But it’s not just technology, programs and smartphones that stop you from getting down to meaningful or substantial tasks. It’s your own meandering thoughts, often enough, that stand in your path. It is almost difficult to focus on the job at hand when the brain keeps wandering off. Even worse, losing your train of thinking will make it almost impossible to regain the bright idea that you had. What’s the solution, then?
Well, really, it’s a pretty easy thing: make sure you always have a notepad nearby and keep a record of your best thoughts until they vanish into thin air. This is a perfect way to give yourself a thrill when you come back from your daydreams. All you have to do is look down at your last post, and you can pick up the thread where you left off!
Social media isn’t the only addiction that essentially prevents us from using our time. Workaholism is, if anything, an ever greater phenomenon in contemporary society. Many managers and CEOs stick to punishing work regimes these days, but there are also instances of them making rash choices, maybe motivated by fatigue.
The evidence shows that it is neither safe nor beneficial to work too hard on your own. Take it from Sanders, a one-time workaholic who has just fallen into this very pit. Years of grueling, 100-hour workweeks ended up affecting his well-being badly. He suffered panic attacks, could not sleep, and to keep him going, he became reliant on endless cups of coffee. It wasn’t just his health that suffered, however. He also became increasingly irritable and ended up having constant fights as a productivity consultant with the businesses that had employed him. One of the reasons he ended up writing this book is that experience: there just had to be a different way of doing things, and better.

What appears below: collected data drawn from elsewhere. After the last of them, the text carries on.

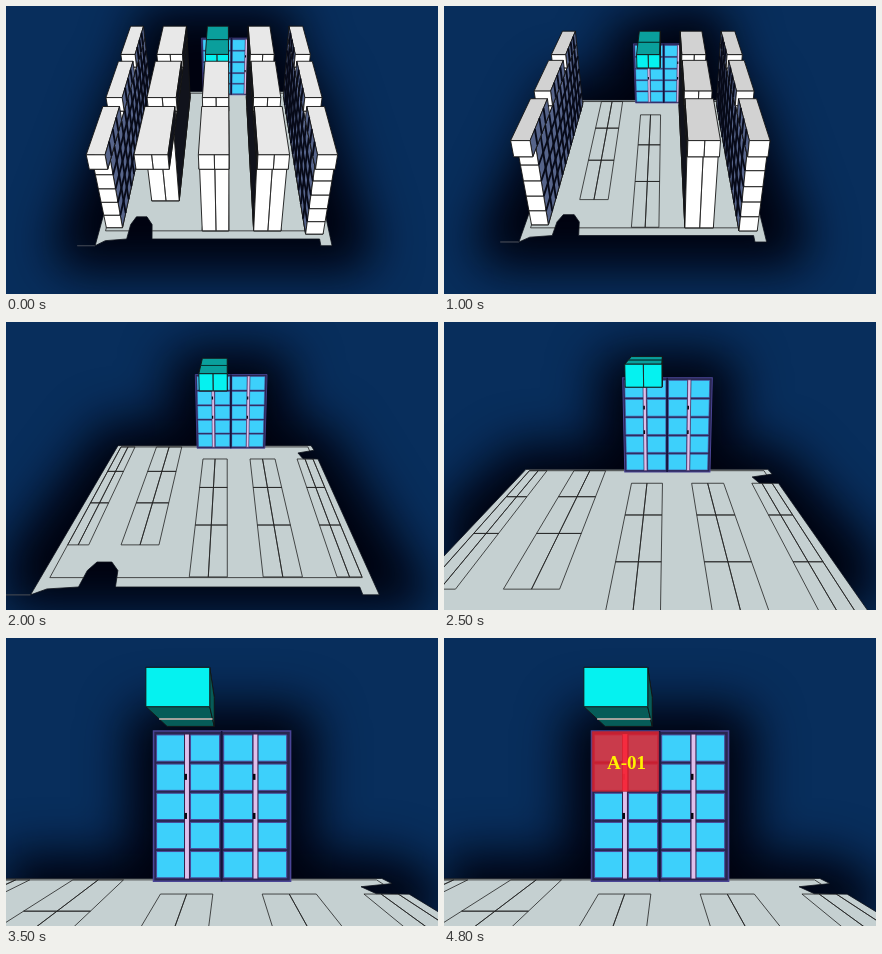
These frames come from a looping animation (432 px wide and 288 px high, 5800 ms). An HTML page with a canvas:

```html
<!DOCTYPE html>
<html lang="en">
<head>
<meta charset="utf-8">
<title>Shelf locator</title>
<style>
html, body { margin: 0; overflow: hidden; background: #082e5c; }
canvas { display: block; }
</style>
</head>
<body>
<canvas id="stage" width="432" height="288"></canvas>
<script>
const stage = document.getElementById('stage').getContext('2d');
const layer = document.createElement('canvas');
layer.width = 432;
layer.height = 288;
const shade = layer.getContext('2d');
let ctx = stage;

// World: x across, y up, z from the back of the floor towards the viewer.
// Each half second has its own camera: pitch in degrees, x, and the distance
// and drop of the floor's back edge; then the racks that still stand.
const views = [
  { pitch: 38, x: 0.6, far: 33.25, drop: -3.66, racks: [0, 1, 2, 4, 3] },
  { pitch: 35.5, x: 0.77, far: 33.1, drop: -3.4, racks: [0, 2, 4, 3] },
  { pitch: 33, x: 0.95, far: 32.9, drop: -3.09, racks: [0, 4, 3] },
  { pitch: 28.5, x: 0.43, far: 31.5, drop: -2.26, racks: [0, 4] },
  { pitch: 22.5, x: 0.67, far: 27.6, drop: -1.02, racks: [] },
  { pitch: 16, x: 0.78, far: 22, drop: 0.2, racks: [] },
  { pitch: 9.5, x: 0.9, far: 16.6, drop: 1.5, racks: [] },
  { pitch: 0, x: 1.01, far: 13.76, drop: 2.61, racks: [] }
];

// Footprints: left, right, back and front edge; front is where the rack ends.
const racks = [
  { x0: -5, x1: -4.25, back: 0, end: 10, front: 11.8, wall: true },
  { x0: -3.1, x1: -1.75, back: 0, end: 10, front: 10 },
  { x0: -0.54, x1: 0.68, back: 1.74, end: 11.96, front: 12 },
  { x0: 1.83, x1: 3.09, back: 1.74, end: 11.96, front: 12 },
  { x0: 4.2, x1: 5, back: 1.74, end: 11.96, front: 12.2, wall: true }
];
const SHELF = 4.05, TOP = 4.8;
const crateAt = i => ({ y0: SHELF, y1: TOP, z0: 0.4 + i * 4.25, z1: 3.9 + i * 4.25 });

const floor = [
  [-5.3, 12.9], [-5.2, -0.2], [5.2, -0.2], [5.25, 0.5], [4.35, 0.9], [4.5, 1.7], [5.25, 1.75],
  [5.3, 12.9], [4.8, 12.9], [4.8, 12.5], [-2.8, 12.5], [-2.9, 11.6], [-3.2, 11.1], [-3.7, 11.1],
  [-3.9, 11.6], [-3.95, 12.5], [-4.9, 12.6]
].map(([x, z]) => [x, 0, z]);

let cam, sin, cos, eye;
function aim(view) {
  cam = view;
  sin = Math.sin(view.pitch * Math.PI / 180);
  cos = Math.cos(view.pitch * Math.PI / 180);
  eye = view.far * sin + view.drop * cos;
}

function project([x, y, z]) {
  const k = 516 / (cam.far - z * cos - y * sin);
  return [221 + k * (x - cam.x), 144 + k * (cam.drop + z * sin - y * cos)];
}

const front = ({ x0, x1, y0, y1, z1 }) => [[x0, y1, z1], [x1, y1, z1], [x1, y0, z1], [x0, y0, z1]];
const side = ({ y0, y1, z0, z1 }, x) => [[x, y1, z1], [x, y1, z0], [x, y0, z0], [x, y0, z1]];
const flat = ({ x0, x1, z0, z1 }, y) => [[x0, y, z0], [x1, y, z0], [x1, y, z1], [x0, y, z1]];

// Point of a face at fractions u (along) and v (down), and a part of a face.
const at = ([a, b, , d], u, v) => a.map((n, k) => n + (b[k] - n) * u + (d[k] - n) * v);
const part = (f, u0, v0, u1, v1) => [at(f, u0, v0), at(f, u1, v0), at(f, u1, v1), at(f, u0, v1)];
const steps = n => Array.from({ length: n - 1 }, (_, i) => (i + 1) / n);

function poly(points, fill, line = '#151515', width = 0.9) {
  ctx.beginPath();
  for (const p of points) ctx.lineTo(...project(p));
  ctx.closePath();
  if (fill) { ctx.fillStyle = fill; ctx.fill(); }
  if (line) { ctx.strokeStyle = line; ctx.lineWidth = width; ctx.stroke(); }
}

function rule(face, us, vs, color = '#222', width = 0.8) {
  for (const u of us) poly([at(face, u, 0), at(face, u, 1)], null, color, width);
  for (const v of vs) poly([at(face, 0, v), at(face, 1, v)], null, color, width);
}

const cabinet = front({ x0: -0.92, x1: 2.68, y0: 0, y1: 3.95, z1: 0.2 });

function drawHalo() {
  ctx = shade;
  ctx.clearRect(0, 0, 432, 288);
  ctx.lineJoin = 'round';
  const cover = face => poly(face, '#00020f', '#00020f', 52);
  cover([[-5.2, 0, 0], [5.2, 0, 0], [6, 0, 12.9], [-6, 0, 12.9]]);
  cover(cabinet);
  for (const i of cam.racks.filter(i => !racks[i].wall))
    cover(flat({ ...racks[i], z0: 0.4, z1: 12 }, TOP));
  ctx = stage;
  ctx.filter = 'blur(24px)';
  ctx.drawImage(layer, 0, 0);
  ctx.filter = 'none';
}

function drawFloor() {
  poly([[-6.1, 0, 12.9], floor[0]], null, '#39404c');
  poly(floor, '#c5d0d1', '#10141c', 0.8);
  ctx.save();
  ctx.clip();
  poly(flat({ x0: -5, x1: 5, z0: 0, z1: 12 }, 0), null, '#222', 0.8);
  for (const r of racks) {
    const foot = flat({ ...r, z0: r.back, z1: r.end }, 0);
    poly(foot, null, '#222', 0.8);
    rule(foot, [0.5], steps(3));
  }
  ctx.restore();
}

function drawCabinet() {
  const k = 516 / cam.far / 37.5;
  poly(cabinet, '#29264f', '#4a4596', 1.6 * k);
  for (const u of [0.022, 0.27, 0.512, 0.76])
    for (let i = 0; i < 5; i++) {
      const v = 0.026 + i * 0.194;
      poly(part(cabinet, u, v, u + 0.212, v + 0.175), '#3dd0fb', '#4a4798', k);
    }
  for (const u of [0.226, 0.726]) {
    poly(part(cabinet, u, 0.02, u + 0.036, 0.985), '#dfc0ec', '#34204c', k);
    for (const v of [0.285, 0.545]) poly(part(cabinet, u, v, u + 0.018, v + 0.04), '#080810', null);
  }
  rule(cabinet, [0.497], [], '#14143a', 1.5);
}

function drawBox(b, topColor, sideColor, faceColor, baseColor) {
  const lids = [[b.y0, baseColor], [b.y1, topColor]];
  if (eye < b.y1) lids.reverse();
  for (const [y, color] of lids) poly(flat(b, y), color);
  if (b.x1 < cam.x) poly(side(b, b.x1), sideColor);
  if (b.x0 > cam.x) poly(side(b, b.x0), sideColor);
  poly(front(b), faceColor);
}

function drawTealCrate() {
  const b = { ...racks[2], ...crateAt(0) };
  drawBox(b, '#0a9f9c', '#065c58', '#05f2f0', '#065c58');
  if (eye > TOP) {
    rule(flat(b, TOP), [], [0.5], '#06302f');
    rule(front(b), [0.5], []);
  } else if (eye < SHELF) {
    rule(flat(b, SHELF), [], [0.45], '#d8b9b4', 1.5);
  }
}

function drawRack(index, gray) {
  const r = racks[index], first = index === 2 ? 1 : 0;
  const body = { ...r, y0: 0, y1: SHELF, z0: crateAt(first).z0, z1: r.front };
  const lid = `rgb(${gray},${gray},${gray})`;
  const dark = r.wall ? '#56648a' : '#11131c';
  const lattice = (b, columns, rows) => {
    if (r.wall) rule(side(b, index ? r.x0 : r.x1), steps(columns), steps(rows), '#070a18', 1.9);
  };
  drawBox(body, '#fff', dark, '#fff', '#fff');
  lattice(body, 12, 5);
  rule(front(body), r.wall ? [] : [0.52], r.wall ? steps(5) : []);
  for (let i = first; i < 3; i++) {
    const crate = { ...r, ...crateAt(i) };
    drawBox(crate, lid, dark, '#fff', '#fff');
    lattice(crate, 4, 1);
    if (!r.wall) rule(front(crate), [0.52], []);
  }
}

function draw(index, marked) {
  aim(views[index]);
  ctx.fillStyle = '#082e5c';
  ctx.fillRect(0, 0, 432, 288);
  drawHalo();
  drawFloor();
  drawCabinet();
  drawTealCrate();
  for (const i of cam.racks) drawRack(i, 232 - 5.5 * index * index);
  if (marked) {
    poly(part(cabinet, 0.005, 0.005, 0.49, 0.4), 'rgba(228,32,42,.84)', '#b02a3c', 1);
    poly(part(cabinet, 0.226, 0.02, 0.262, 0.4), 'rgba(250,40,60,.8)', null);
    ctx.fillStyle = '#fff200';
    ctx.font = 'bold 19px "Liberation Serif", serif';
    ctx.textAlign = 'center';
    ctx.fillText('A-01', 182.5, 131);
  }
}

let last = '';
function tick() {
  const t = performance.now() % 5800;
  const index = Math.min(Math.floor(t / 500), 7);
  const marked = t >= 4800 || (t >= 4000 && Math.floor((t - 4000) / 200) % 2 === 0);
  const key = index + ':' + marked;
  if (key !== last) draw(index, marked);
  last = key;
  requestAnimationFrame(tick);
}
tick();
</script>
</body>
</html>
```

Well, there’s that. Downtime is not a frivolous pleasure, Sanders realized; it’s an important part of setting yourself up for success and happiness. How can you make sure you get enough of it, then? Ok, in your timeline, you need to start preparing breaks. Think of them as sabbaticals, periods of time during which you can refresh your batteries and yourself later.
Starting small and building from there is the secret. So take a look at your journal and see what’s in store tomorrow for you. Odds are, you could free up an hour of me-time. Now imagine the week ahead of you. Will you juggle your obligations so you have an afternoon off to relax? Next month, how about? Could you find time to spend a weekend away? Finally, take a look at the big picture; your goal here is to make room for two weeks or more of a proper annual vacation.
Do that, and you’ll be shocked by how much time you can free yourself from the daily grind to relax and get away. Free time can feel like an increasingly scarce resource, but sometimes it’s just a matter of perception.
The notion of’ free time’ is fundamentally misleading. In reality, even when we’re at work, all of our time is free; what really matters is how we use it. That’s where the art of controlling time comes in. You will start using your time as effectively as possible once you learn to optimize your productivity, avoid procrastinating and set manageable goals, get the most out of both your working day and your time away from the office.
So, aim to explain your professional and personal priorities today. You would need to know precisely what it is you want to accomplish before you undertake any kind of planning work. The secret is a scattershot technique to be avoided. After all, if you try at once to follow hundreds of different goals, you’re probably going to find yourself unable to accomplish any of them. So whittle down your aims and concentrate on only two or three of the most important targets. You could complete a big job project, spend more quality time with your family or learn a new language. Whatever they are, it would be far easier to structure your time by clarifying what you intend to accomplish.
Check out my related post: What is crowd learning?